The third panel dealt with enforcement under the Brussels I bis Regulation. Ilaria Pretelli, Swiss Institute of Comparative Law, Lausanne, discussed the regime for provisional measures, Marta Requejo Isidro, Max Planck Institute for International, European and Regulatory Procedural Law, Luxembourg, reported on enforcement under Brussels I bis and under special European civil procedure Regulations and finally Paul Beaumont analysed the Brussels I bis Regulation in relation to other instruments of unification on the global level, in particular in relation to the Lugano Convention, the Hague Judgments Project and the 1958 New York Convention on the recognition and enforcement of arbitral awards in light of Article 73(2) (Regulation “shall not affect” the 1958 Convention) and Recital 12 (Convention “takes precedence” over Regulation) of the Regulation. In essence, Beaumont suggested a general priority of arbitral awards over judgments about the same issue between the same parties rendered by Member State courts, even if the award comes years later than the judgment. In the discussion it was made the observation that this approach may conflict with res iudicata principles and thus may violate the public policy in the sense of Article V(2)(b) New York Convention which would of course be a matter of interpretation of the New York Convention as such.

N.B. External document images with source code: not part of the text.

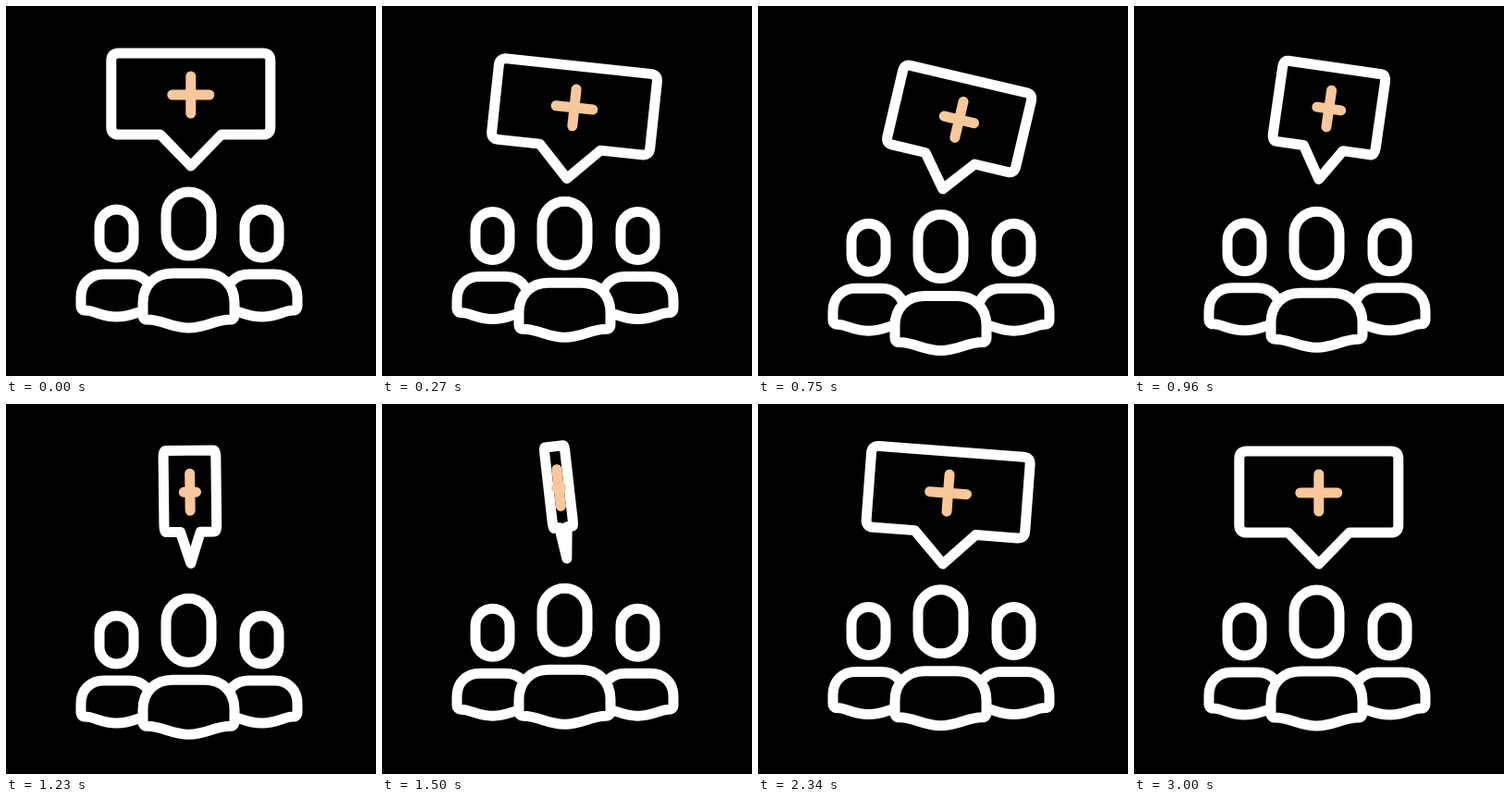
Animation of 400 by 400 pixels, one loop 5.09 s. Source, as an HTML page:

```html
<!DOCTYPE html>
<html lang="en">
<head>
<meta charset="utf-8">
<title>Group consultation</title>
<style>
html, body { margin: 0; width: 100%; height: 100%; overflow: hidden; background: #000; }
svg { display: block; width: 100%; height: 100%; }
</style>
</head>
<body>
<svg viewBox="0 0 400 400" fill="#000" stroke="#fff" stroke-width="11" stroke-linecap="round" stroke-linejoin="round">
  <g id="sides">
    <g id="side">
      <rect x="101" y="220" width="37" height="52" rx="18.5"/>
      <path d="M106 290H133C148 290 158 300 158 315V324Q158 329 153 329C144 329 136 336 119.5 336C103 336 95 329 86 329Q81 329 81 324V315C81 300 91 290 106 290Z"/>
    </g>
    <use href="#side" transform="matrix(-1 0 0 1 396 0)"/>
  </g>
  <g id="center">
    <rect x="173" y="201" width="49" height="69" rx="24.5"/>
    <path d="M180 289H215C234 289 247 302 247 321V334Q247 339 242 339C226 339 216 348 197.5 348C179 348 169 339 153 339Q148 339 148 334V321C148 302 161 289 180 289Z"/>
  </g>
  <g id="bubble" fill="none">
    <path id="box"/>
    <path id="plus" stroke="#f8c79a"/>
  </g>
</svg>
<script>
const LOOP = 5090, STEP = 30;
const $ = id => document.getElementById(id);
const clamp = v => Math.min(1, Math.max(0, v));
const progress = (t, from, to) => clamp((t - from) / (to - from));
const easeSine = p => (1 - Math.cos(Math.PI * p)) / 2;

// Swings from 0 through the given [time, value] turning points
function swing(...turns) {
  return t => {
    let t0 = 0, v = 0;
    for (const [t1, v1] of turns) {
      v += (v1 - v) * easeSine(progress(t, t0, t1));
      if (t < t1) break;
      t0 = t1;
    }
    return v;
  };
}

const centerY = swing([600, 24.5], [760, 24.5], [1660, -4], [2450, 0]);
const sideY = t => 0.62 * centerY(t - 110);
const bubbleY = swing([560, 28.5], [1460, -6], [2350, 0]);
const tilt = swing([600, 14.4], [1590, -6.9], [2360, 4.3], [3000, 0]);

// Half turn about the upright axis: speeds up to edge-on, then slows down
const EDGE_ON = 1445;
const flip = t => t < EDGE_ON
  ? 1 - progress(t, 260, EDGE_ON) ** 2
  : progress(t, 2270, EDGE_ON) ** 2 - 1;

// Outlines are squeezed in x while the stroke keeps its width
function boxPath(s) {
  const x = v => (v * s).toFixed(2);
  return `M${x(-78)} -122H${x(78)}Q${x(86)} -122 ${x(86)} -114V-42Q${x(86)} -34 ${x(78)} -34`
    + `H${x(33)}L0 0L${x(-33)} -34H${x(-78)}Q${x(-86)} -34 ${x(-86)} -42V-114Q${x(-86)} -122 ${x(-78)} -122Z`;
}

const plusPath = s => `M${-20 * s} -77H${20 * s}M0 -97V-57`;

function draw(t) {
  const s = flip(t);
  $("center").setAttribute("transform", `translate(0 ${centerY(t)})`);
  $("sides").setAttribute("transform", `translate(0 ${sideY(t)})`);
  $("bubble").setAttribute("transform", `translate(199.8 ${173 + bubbleY(t)}) rotate(${tilt(t)})`);
  $("box").setAttribute("d", boxPath(s));
  $("plus").setAttribute("d", plusPath(s));
}

const start = performance.now();
function frame() {
  const t = (performance.now() - start) % LOOP;
  draw(Math.floor(t / STEP) * STEP);
  requestAnimationFrame(frame);
}
frame();
</script>
</body>
</html>
```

It will be no surprise for those who know about the excellence of the Asser Instituut to be informed that the Symposium provided for first-class analysis and discussion of most central and current trends and developments in International Civil Procedure of European provenance. The large audience of the Symposium was perfectly right not only in congratulating the Institute to its 50th birthday but also the organisers of the birthday party.